“One of the criteria … was that the person that would be appointed would not run for the unexpired term, so that the appointee would not have a leg up on the other people who might want to enter into the race,” Gravitt said.

The mayor went on to say that he had spoken with several people about the interim position, but felt that Sorrell’s experience in government was ideal.

“[I] went into the process of appointing a person who is a city resident, obviously, and a city voter and who we felt that was certainly beyond approach,” Gravitt said. “He had been in government and retired out of government and … I felt like he would be a good choice and that was my recommendation.”

Though Sorrells is the interim pick, the election cycle is under way, with Tressler the first entrant.

Tressler is a 15-year resident of the city and mother of two. Her son is a Forsyth Central High alumnus and her daughter will graduate from there later this month.

Tressler ran for the District 5 post on the Forsyth County commission in 2008, falling by 30 votes to Jim Boff in the Republican primary runoff election.

She has since remained active in local politics, including serving as president of the Republican Women of Forsyth County.

“It’s something I’ve been keeping an eye on for a long time,” she said. “Obviously, there is going to be a next generation of leaders in the city and I’m concerned about who that’s going to be and preserving the legacy that the city has built.”

Running as a Republican, Tressler said fiscal issues are among her top priorities.

“Preserving the fiscal responsibility in the city is a big issue for me,” Tressler said. “They’ve been really good about that. They’re the only municipality in the state of Georgia that doesn’t owe any money and I’d sure like to see it stay that way.”

If elected, Tressler said she would work to improve the city.

“There are always things that we can do better,” she said. “I think the city of Cumming needs to catch up with the rest of the county and become all the things that it can be. I’d like to see the downtown area revitalized and make it more of a destination. I’d like to preserve the water system.”

As of Friday, Tressler was the lone candidate to announce her intention to run.

Potential candidates must be registered to vote, at least 21 years old and have lived in the Cumming city limits for at least one year.

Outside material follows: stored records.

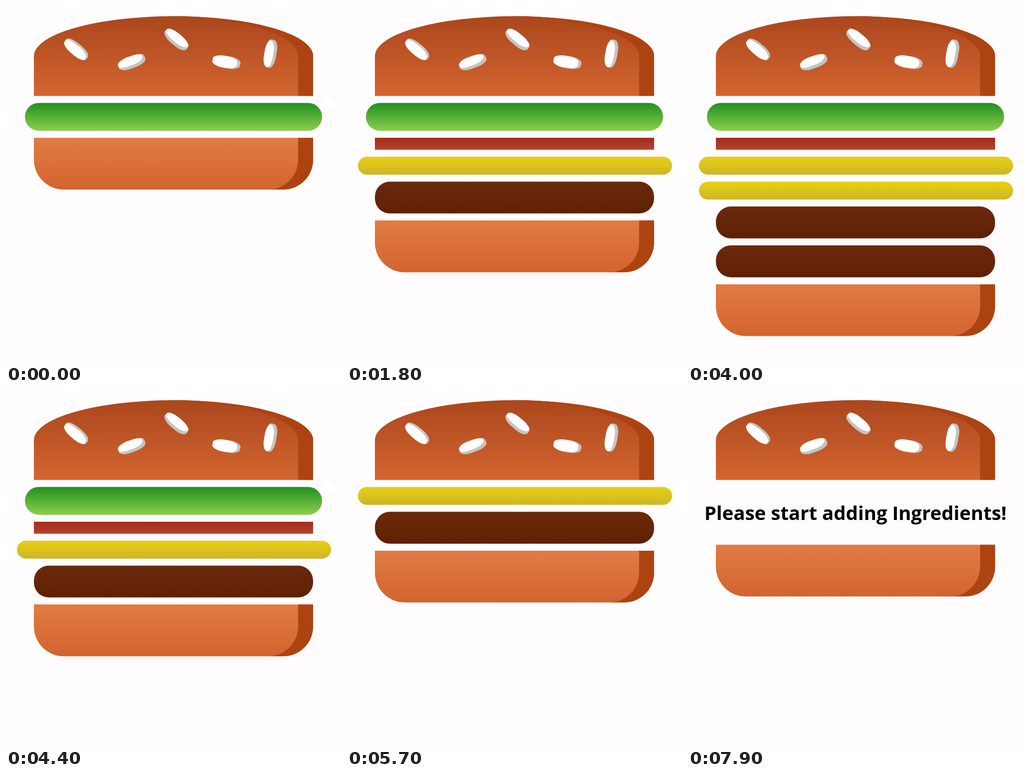
Write an HTML page that moves like this. It is 600 by 638 pixels and loops after 8 s.

```html
<!DOCTYPE html>
<html lang="en">
<head>
<meta charset="utf-8">
<title>Burger</title>
<style>
  html, body { margin: 0; width: 100%; height: 100%; overflow: hidden; background: #fffdfe; }
  .stage { position: relative; width: 100%; height: 100%; overflow: hidden; contain: strict; }

  /* Laid out on a grid 350 wide, then enlarged to the stage. */
  .burger {
    position: absolute; left: 0; top: 0; width: 350px;
    transform-origin: 0 0;
    transform: translate(-12.5px, 5.8px) scale(1.7857);
  }
  .burger > div { margin: 7px auto; width: 280px; }

  .top {
    position: relative; height: 80px;
    background: linear-gradient(#ab461d, #d36630);
    border-radius: 50% 50% 0 0;
    box-shadow: inset -15px 0 #ae4312;
  }
  .bottom {
    height: 52px;
    background: linear-gradient(#e27b44, #d2642f);
    border-radius: 0 0 30px 30px;
    box-shadow: inset -15px 0 #ae4312;
  }

  .seed, .seed::before, .seed::after {
    position: absolute; background: #fff; border-radius: 40%;
  }
  .seed { width: 28px; height: 12px; top: 40px; }
  .seed::before, .seed::after { width: 100%; height: 100%; }
  .left { left: 30%; transform: rotate(-20deg); box-shadow: inset -2px -3px #c3c3c3; }
  .left::before {
    content: ""; left: 180%; top: -50%;
    transform: rotate(60deg); box-shadow: inset -1px -3px #c3c3c3;
  }
  .left::after {
    content: ""; left: -170%; top: -260%;
    transform: rotate(60deg); box-shadow: inset -1px 2px #c3c3c3;
  }
  .right { left: 64%; transform: rotate(10deg); box-shadow: inset -3px 0 #c3c3c3; }
  .right::before {
    content: ""; left: 150%; top: -130%;
    transform: rotate(90deg); box-shadow: inset 1px 3px #c3c3c3;
  }

  .burger > .salad {
    width: 297.5px; height: 28px; border-radius: 20px;
    background: linear-gradient(#22901f, #8ad04e);
  }
  .bacon { height: 12px; background: linear-gradient(#a62818, #b34430); }
  .burger > .cheese {
    width: 315px; height: 18px; border-radius: 20px;
    background: linear-gradient(#e8d014, #cdb626);
  }
  .meat { height: 32px; border-radius: 15px; background: linear-gradient(#6b290b, #5e2004); }

  .hint {
    margin: 19.2px 0; text-align: center; white-space: nowrap; color: #000;
    font: bold 19.2px "Open Sans", sans-serif;
  }
</style>
</head>
<body>
<div class="stage">
  <div class="burger">
    <div class="top"><span class="seed left"></span><span class="seed right"></span></div>
    <p class="hint" hidden>Please start adding Ingredients!</p>
    <div class="salad"></div>
    <div class="bacon" hidden></div>
    <div class="cheese" hidden></div>
    <div class="cheese" hidden></div>
    <div class="meat" hidden></div>
    <div class="meat" hidden></div>
    <div class="bottom"></div>
  </div>
</div>
<script>
  const LOOP = 8000;
  // [time in ms, ingredient, amount added]
  const steps = [
    [0, 'salad', 1],
    [600, 'bacon', 1],
    [1000, 'cheese', 1],
    [1700, 'meat', 1],
    [2400, 'meat', 1],
    [3500, 'cheese', 1],
    [4100, 'meat', -1],
    [4400, 'cheese', -1],
    [5300, 'bacon', -1],
    [5700, 'salad', -1],
    [7300, 'meat', -1],
    [7800, 'cheese', -1]
  ];
  const kinds = ['salad', 'bacon', 'cheese', 'meat'];
  const layers = kinds.map(kind => document.querySelectorAll('.' + kind));
  const hint = document.querySelector('.hint');

  function draw() {
    const t = performance.now() % LOOP;
    let total = 0;
    kinds.forEach((kind, k) => {
      const count = steps.reduce((n, [at, name, add]) => at <= t && name === kind ? n + add : n, 0);
      layers[k].forEach((el, i) => { el.hidden = i >= count; });
      total += count;
    });
    hint.hidden = total > 0;
    requestAnimationFrame(draw);
  }
  draw();
</script>
</body>
</html>
```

The fee for qualifying, which is set for May 12-14, is $180.

Tressler is preparing for a speedy election cycle.

“This is going to be a pretty short campaign, but I’m up for it and I’m looking forward to the race and hopefully getting the job,” she said.